Clay went out a little later with the owner of the hotel, who led him out the city wall, down to the river, and then back up the hill to the city. Clay said the pace started out great, but when they headed back uphill the pace didn’t change and he got a great workout! It was fun to be amongst the people of Rothenburg after some of the big tour busses had departed (many tour busses descend on the city for day-trippers, but leave come evening), though I think most of us were still tourists. I read that in January the city is pretty dead, and I’d love to see what it’s like then. With just the locals darting in and out of those quaint, medieval houses and stores. I’m sure they all know each other, there’s so few that actually live there.

That night, after snacking on our picnic, we headed to the town square at eight o’clock to meet the “Night Watchman”. Nate and Benji’s mouths hung open when a large man approached in a black cloak, carrying a lantern in one hand and a long halberd (ax on a long stick) in the other. For 6 euro a person (kids are free), the Night Watchman takes you on a tour of the city by night. There must have been at least 50 people in our group, the Night Watchman isn’t doing too bad!

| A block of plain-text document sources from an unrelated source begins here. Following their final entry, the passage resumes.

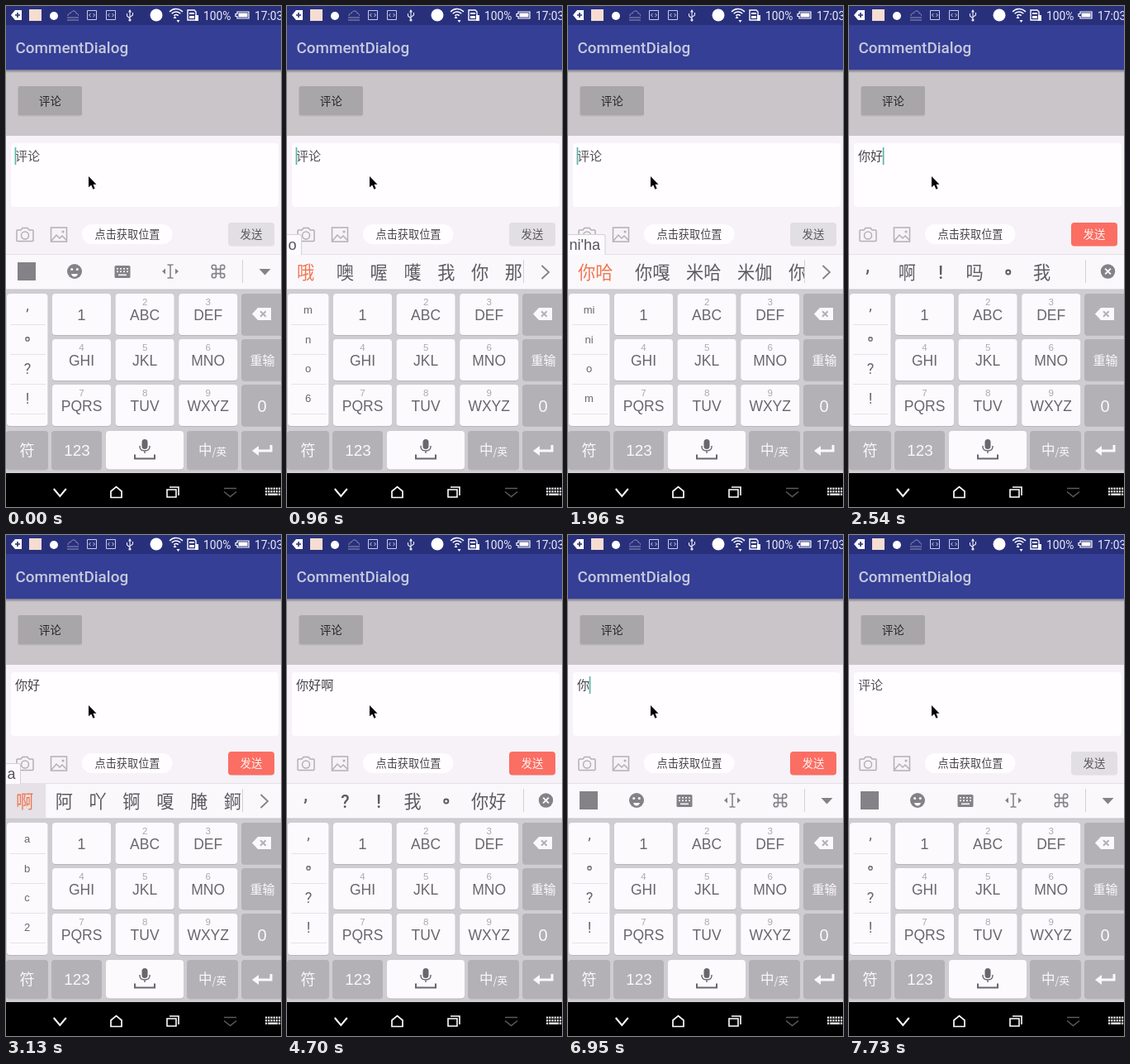
Write an HTML page with a canvas that moves like this. It is 333x606 px and loops after 8000 ms.

```html
<!DOCTYPE html>
<html lang="zh-CN">
<head>
<meta charset="utf-8">
<title>Comment dialog</title>
<style>
html, body { margin: 0; width: 100%; height: 100%; overflow: hidden; background: #000; }
canvas { display: block; width: 333px; height: 606px; }
</style>
</head>
<body>
<canvas id="stage"></canvas>
<script>
const W = 333, H = 606, LOOP = 8000;
const canvas = document.getElementById('stage');
const ctx = canvas.getContext('2d');
const dpr = window.devicePixelRatio || 1;
canvas.width = W * dpr;
canvas.height = H * dpr;

const CJK = '"Noto Sans CJK SC", "Noto Sans CJK", sans-serif';
const ROBOTO = 'Roboto, ' + CJK;
const ARIAL = '"Liberation Sans", ' + CJK;
const GREY = '#858287', KEY_GREY = '#b4b1b6', INK = '#69666c', ORANGE = '#f0764f';

const PUNCT = [',', '。', '?', '!'];
const SYLLABLES = ['mi', 'ni', 'o', 'm'];
const TOOLS = { bar: 'tools', list: PUNCT, pinyin: '', words: [], hot: false };

// Each entry changes part of the state from its time onwards.
const EVENTS = [
  [0, { text: '', caret: true, key: '', ...TOOLS }],
  [250, { caret: false }],
  [670, { key: 'MNO' }],
  [740, { caret: true }],
  [820, { bar: 'words', pinyin: 'o', words: ['哦', '噢', '喔', '嚄', '我', '你', '那'], list: ['m', 'n', 'o', '6'] }],
  [940, { key: '' }],
  [1220, { caret: false }],
  [1290, { key: 'GHI' }],
  [1350, { pinyin: 'ni', words: ['你', '米', '呢', '尼', '密', '迷', '咪'], list: SYLLABLES }],
  [1520, { key: '' }],
  [1670, { key: 'GHI' }],
  [1730, { caret: true, pinyin: "ni'h", words: ['你好', '你会', '米行', '你和', '你'] }],
  [1800, { key: '' }],
  [1860, { key: 'ABC' }],
  [1910, { pinyin: "ni'ha", words: ['你哈', '你嘎', '米哈', '米伽', '你'] }],
  [1960, { key: '' }],
  [2020, { key: 'MNO' }],
  [2070, { key: '', pinyin: "ni'hao", words: ['你好', '你号', '拟好', '米好', '你'] }],
  [2250, { caret: false }],
  [2310, { hot: true }],
  [2540, { ...TOOLS, text: '你好', caret: true, bar: 'next', words: [',', '啊', '!', '吗', '。', '我'] }],
  [2600, { key: 'ABC' }],
  [2660, { bar: 'words', pinyin: 'a', words: ['啊', '阿', '吖', '锕', '嗄', '腌', '錒'], list: ['a', 'b', 'c', '2'] }],
  [2720, { key: '' }],
  [3070, { caret: false }],
  [3130, { hot: true }],
  [3240, { ...TOOLS, text: '你好啊', caret: true, bar: 'next', words: [',', '?', '!', '我', '。', '你好'] }],
  [3690, { caret: false }],
  [4200, { caret: true }],
  [4700, { caret: false }],
  [5170, { caret: true }],
  [5670, { caret: false }],
  [6200, { caret: true }],
  [6450, { key: 'DEL' }],
  [6540, { text: '你好', ...TOOLS }],
  [6620, { key: '' }],
  [6800, { key: 'DEL' }],
  [6950, { key: '', text: '你' }],
  [7070, { key: 'DEL' }],
  [7240, { key: '', text: '' }],
  [7410, { key: 'DEL' }],
  [7550, { key: '' }],
  [7730, { caret: false }]
];

function stateAt(t) {
  const state = {};
  for (const [start, patch] of EVENTS) if (start <= t) Object.assign(state, patch);
  return state;
}

function rect(x, y, w, h, color) {
  ctx.fillStyle = color;
  ctx.fillRect(x, y, w, h);
}

function round(x, y, w, h, r, color) {
  ctx.fillStyle = color;
  ctx.beginPath();
  ctx.roundRect(x, y, w, h, r);
  ctx.fill();
}

function disc(x, y, r, color) {
  ctx.fillStyle = color;
  ctx.beginPath();
  ctx.arc(x, y, r, 0, Math.PI * 2);
  ctx.fill();
}

function arc(x, y, r, from, to, color, width) {
  ctx.beginPath();
  ctx.arc(x, y, r, from, to);
  ctx.strokeStyle = color;
  ctx.lineWidth = width;
  ctx.stroke();
}

function ring(x, y, r, color, width) {
  arc(x, y, r, 0, Math.PI * 2, color, width);
}

// Strokes the path when a width is given, otherwise fills it.
function trace(d, x, y, color, width) {
  ctx.save();
  ctx.translate(x, y);
  const path = new Path2D(d);
  if (width) {
    ctx.strokeStyle = color;
    ctx.lineWidth = width;
    ctx.stroke(path);
  } else {
    ctx.fillStyle = color;
    ctx.fill(path);
  }
  ctx.restore();
}

// y is the middle of the glyphs.
function label(s, x, y, size, color, family = CJK, align = 'center', weight = 400) {
  ctx.font = `${weight} ${size}px ${family}`;
  ctx.textAlign = align;
  ctx.fillStyle = color;
  ctx.fillText(s, x, y + size * 0.37);
}

function punct(s, x, y, size, color, weight = 400) {
  if (s === '。') ring(x, y, size * 0.12, color, size * weight / 5600);
  else label(s, x, s === ',' ? y - size * 0.35 : y, size, color, ROBOTO, 'center', weight);
}

function statusBar() {
  rect(0, 0, W, 23, '#29307b');
  trace('M-7 0L-2 -6H6V6H-2Z', 13, 11, '#fff');
  trace('M-2 0H4M1 -3V3', 13, 11, '#29307b', 1.6);
  rect(28, 4, 15, 14, '#f6ddd2');
  disc(58, 12, 5, '#fff');
  trace('M-6 1C-6 -2 -4 -2 -3 -2C-2 -6 4 -6 4 -2C7 -2 7 1 6 1M-7 3H7M-7 6H7', 81, 11, '#8f94bd', 1);
  for (const x of [104, 127]) {
    trace('M-5.5 -5.5H5.5V5.5H-5.5Z', x, 11, '#c9cce3', 1);
    trace('M-1.5 -2L-3.5 0L-1.5 2M1.5 -2L3.5 0L1.5 2', x, 11, '#c9cce3', 1);
  }
  trace('M0 -6V6M-3.5 -2V1L0 4M3.5 -3V0L0 2.5', 150, 11, '#e6e8f4', 1.1);
  trace('M0 -8L2 -4.5H-2Z', 150, 12, '#e6e8f4');
  disc(150, 17, 1.6, '#e6e8f4');
  disc(182, 11, 7.5, '#fff');
  for (const r of [3.5, 7, 10.5]) {
    arc(206, 14, r, -Math.PI * 0.77, -Math.PI * 0.23, '#fff', 1.5);
  }
  trace('M-3.5 -1L-1.5 -4L0.5 -1ZM0.5 1L2.5 4L4.5 1Z', 206, 16, '#fff');
  trace('M-6 -6H2L4 -4V6H-6Z', 226, 11, '#fff', 1.4);
  rect(222, 8, 6, 2, '#fff');
  rect(222, 12, 6, 3, '#fff');
  rect(229, 11, 4, 7, '#fff');
  label('100%', 239, 11.5, 13.8, '#e9eaf4', ROBOTO, 'left');
  trace('M0 -4H14V4H0V1.5H-2V-1.5H0Z', 280, 11, '#fff', 1.2);
  rect(281.5, 8.5, 11, 5, '#fff');
  label('17:03', 301, 11.5, 13.8, '#e9eaf4', ROBOTO, 'left');
}

function page() {
  label('CommentDialog', 11.5, 50.5, 18.9, '#c7c9dc', ROBOTO, 'left', 500);
  rect(0, 77, W, 80, '#c9c5c9');
  const shade = ctx.createLinearGradient(0, 77, 0, 81);
  shade.addColorStop(0, '#77758a');
  shade.addColorStop(1, '#c9c5c9');
  rect(0, 77, W, 4, shade);
  round(14, 97, 78, 36.5, 3, '#b9b6ba');
  round(15, 97, 77, 35, 2, '#a9a6aa');
  label('评论', 53.5, 115, 13.4, '#252427');
}

function dialog(s) {
  rect(0, 157, W, 144, '#f6f2f8');
  round(6, 166, 324, 77, 4, '#fffdff');
  label(s.text || '评论', 11, 181.5, 15.1, s.text ? '#454347' : '#555257', CJK, 'left');
  if (s.caret) rect(10.6 + s.text.length * 15.1, 171, 1.7, 21, '#5bb5aa');

  const line = '#b3b0b5';
  trace('M-9 -5.5H-5L-3 -8H3L5 -5.5H9Q10 -5.5 10 -4.5V7Q10 8 9 8H-9Q-10 8 -10 7V-4.5Q-10 -5.5 -9 -5.5Z', 23, 276.5, line, 1.5);
  ring(23, 277.5, 4.5, line, 1.5);
  trace('M-9.5 -8.5H9.5V8.5H-9.5Z', 64, 276.5, line, 1.5);
  trace('M-9 6L-3 -1L1 3L4 0L9 5', 64, 278, line, 1.5);
  disc(69, 273, 1.5, line);

  round(92, 264, 109.5, 24, 12, '#fffdff');
  label('点击获取位置', 147, 276.5, 13.2, '#454347');
  round(269, 262, 56, 28.5, 4, s.text ? '#fb6e63' : '#e2dfe4');
  label('发送', 297, 276.5, 13.4, s.text ? '#fff3f1' : '#5a575c');
}

function pointer() {
  const d = 'M0 0V13.3L3.2 10.5L5.5 15.7L7.6 14.8L5.5 9.7H9.5Z';
  trace(d, 100, 206, '#fff', 1.6);
  trace(d, 100, 206, '#000');
}

function tools() {
  const paper = '#fbf8fc';
  rect(14, 310, 22, 22, GREY);
  disc(83, 321, 9, GREY);
  disc(79.7, 318.5, 1.5, paper);
  disc(86.3, 318.5, 1.5, paper);
  trace('M-4 3H4Q3 6.5 0 6.5Q-3 6.5 -4 3Z', 83, 321, paper);
  round(131.5, 314, 19, 15, 1.5, GREY);
  for (let i = 0; i < 8; i++) rect(134 + (i % 4) * 4, 317 + (i >> 2) * 3.5, 2, 1.6, paper);
  rect(136, 324.5, 10, 1.6, paper);
  trace('M-3.5 -8H-1L0 -7L1 -8H3.5M0 -7V7M-3.5 8H-1L0 7L1 8H3.5', 199, 321, GREY, 1.6);
  trace('M-6 -3.5V3.5L-10 0ZM6 -3.5V3.5L10 0Z', 199, 321, GREY);

  trace('M-2.6 -5.2V5.2M2.6 -5.2V5.2M-5.2 -2.6H5.2M-5.2 2.6H5.2', 257, 321, GREY, 1.6);
  for (let a = Math.PI / 4; a < Math.PI * 2; a += Math.PI / 2) {
    const x = 257 + 5.2 * Math.SQRT2 * Math.cos(a), y = 321 + 5.2 * Math.SQRT2 * Math.sin(a);
    arc(x, y, 2.6, a - Math.PI * 0.75, a + Math.PI * 0.75, GREY, 1.6);
  }
  trace('M-7 -3.5H7L0 4Z', 313.5, 321.5, GREY);
}

function candidates(s) {
  const size = 21.2;
  if (s.hot) rect(0, 301, 27 + s.words[0].length * size, 41, '#e5e1e7');
  ctx.save();
  ctx.beginPath();
  ctx.rect(0, 300, 286, 43);
  ctx.clip();
  let x = 12;
  s.words.forEach((word, i) => {
    const w = word.length * size;
    const color = i === 0 && s.bar === 'words' ? ORANGE : '#5d5a60';
    if (PUNCT.includes(word)) punct(word, x + w / 2, 322, size, color, 500);
    else label(word, x, 322, size, color, CJK, 'left');
    x += w + (i ? 19.6 : 26.6);
  });
  ctx.restore();
  if (s.bar === 'words') {
    trace('M-4.5 -8L4 0L-4.5 8', 313, 322, GREY, 1.8);
  } else {
    disc(313.5, 321, 8.7, GREY);
    trace('M-3.4 -3.4L3.4 3.4M3.4 -3.4L-3.4 3.4', 313.5, 321, '#fbf8fc', 2);
  }
}

function pinyinTag(s) {
  if (!s.pinyin) return;
  ctx.font = `400 18px ${ARIAL}`;
  const w = ctx.measureText(s.pinyin).width + 8;
  round(-4, 276, w + 4, 25, [0, 3, 0, 0], '#d3d0d5');
  round(-4, 277, w + 3, 24, [0, 2, 0, 0], '#fdfafe');
  label(s.pinyin, 1.5, 288.3, 18, '#565358', ARIAL, 'left');
}

function key(x, y, w, h, color) {
  round(x, y + 1, w, h, 4, '#b9b6bb');
  round(x, y, w, h, 4, color);
}

function keyboard(s) {
  rect(0, 300, W, 43, '#fbf8fc');
  rect(0, 300, W, 1, '#e4e1e6');
  if (s.bar === 'tools') tools();
  else candidates(s);
  rect(286, 307, 1, 28, '#d5d2d7');
  pinyinTag(s);

  rect(0, 343, W, 222, '#d0cdd2');
  rect(0, 342.5, W, 1, '#c6c3c8');
  key(1, 348, 49.5, 160, '#fdfafe');
  s.list.forEach((item, i) => {
    const y = 367.3 + i * 35.6;
    rect(5, 385 + i * 36, 43, 1, '#e6e3e8');
    if (PUNCT.includes(item)) punct(item, 26, y, 18, INK);
    else label(item, 25.5, y, 13, INK, ARIAL);
  });

  const rowY = row => 348 + row * 55;
  ['1', 'ABC', 'DEF', 'GHI', 'JKL', 'MNO', 'PQRS', 'TUV', 'WXYZ'].forEach((name, i) => {
    const x = 56 + (i % 3) * 76.6, y = rowY(Math.floor(i / 3));
    key(x, y, 71, 50, s.key === name ? '#e2dde4' : '#fdfafe');
    if (i) label(i + 1, x + 35.5, y + 9.5, 11.5, '#aba8ad', ARIAL);
    label(name, x + 35.5, y + (i ? 25.7 : 24.8), i ? 17.5 : 18.5, INK, ARIAL);
  });

  const white = '#fbf8fc';
  for (let i = 0; i < 3; i++) {
    key(285, rowY(i), 52, 50, i === 0 && s.key === 'DEL' ? '#9c999f' : KEY_GREY);
  }
  trace('M-12 0L-5 -7.5H11V7.5H-5Z', 310, 372.5, white);
  trace('M-2 -3.3L4.6 3.3M4.6 -3.3L-2 3.3', 310, 372.5, KEY_GREY, 2);
  label('重输', 310.5, 428.5, 15, white, CJK, 'center', 500);
  label('0', 310, 483.5, 20, white, ARIAL);

  for (const [x, w] of [[0, 51], [55, 61], [219, 62], [285, 52]]) key(x, 514, w, 46.5, KEY_GREY);
  key(121, 514, 94, 46.5, '#fdfafe');
  label('符', 25.5, 537, 18, white);
  label('123', 86, 537, 18.8, white, ARIAL);
  label('中', 233, 537, 16.5, white, CJK, 'left', 500);
  label('/英', 249.5, 539, 12.5, white, CJK, 'left');
  round(164.5, 524, 7, 12, 3.5, INK);
  trace('M-6 -1V0Q-6 5 0 5Q6 5 6 0V-1M0 5V8', 168, 533, INK, 1.4);
  trace('M-12 -5V0H12V-5', 168, 547.5, INK, 2);
  trace('M11 -6V1H-6', 310, 537, white, 3);
  trace('M-12 1L-4 -5V7Z', 310, 537, white);
}

function navBar() {
  rect(0, 565, W, 41, '#000');
  trace('M-7.5 -4.5L0 4.5L7.5 -4.5', 65.3, 588.5, '#fff', 2);
  trace('M-6.5 6.5V-1L0 -6.5L6.5 -1V6.5Z', 133.5, 588, '#fff', 1.7);
  trace('M-7 -3H4V6H-7ZM-4 -6H7V4', 202, 588, '#fff', 1.6);
  trace('M-7.5 -5H7.5M-7.5 -1L0 5L7.5 -1', 271.5, 588.5, '#5c5a5e', 1.5);
  for (let i = 0; i < 12; i++) rect(314 + (i % 6) * 3.2, 582.5 + (i > 5 ? 3.5 : 0), 2.2, 2.5, '#dedce0');
  rect(314, 589.5, 2.2, 2.5, '#dedce0');
  rect(317.2, 589.5, 12, 2.5, '#dedce0');
  rect(330, 589.5, 2.2, 2.5, '#dedce0');
}

function draw(now) {
  const s = stateAt(now % LOOP);
  ctx.setTransform(dpr, 0, 0, dpr, 0, 0);
  rect(0, 0, W, 78, '#343f95');
  statusBar();
  page();
  dialog(s);
  pointer();
  keyboard(s);
  navBar();
}

const start = performance.now();
function tick() {
  draw(performance.now() - start);
  requestAnimationFrame(tick);
}
tick();
</script>
</body>
</html>
```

We did learn some interesting things. Like his job was looked down upon, because he worked at night when all the “spirits” and “things of the night” were out. The only jobs lower than him in social status were grave digger and executioner (and these men liked to work together, he joked. He was a funny guy). We learned that our word “salary” comes from the word “salt”, which was once so valuable it could be traded in currency. We learned how the city of Rothenburg remains an excellent example of a medieval city because it was poor when it was defeated in a battle, and didn’t have money to “renovate”. It was saved during WWII when a German general defied Hitler’s orders to not surrender, and agreed to vacate the city if the Americans would spare it. So, we have a medieval city, complete with its city wall, that we can visit today.

The sky was black, the stars were bright, and voices spilled into the streets from nearby homes with open windows, as our group followed our cloaked guide through the streets of Rothenburg. Forks clinked on plates, someone was singing, lives were being lived in this extraordinary city and it was fun to take part in it if only for a little while. We got back to our hotel late, and cuddled into bed for our last night, knowing we were safe with the Night Watchman on guard.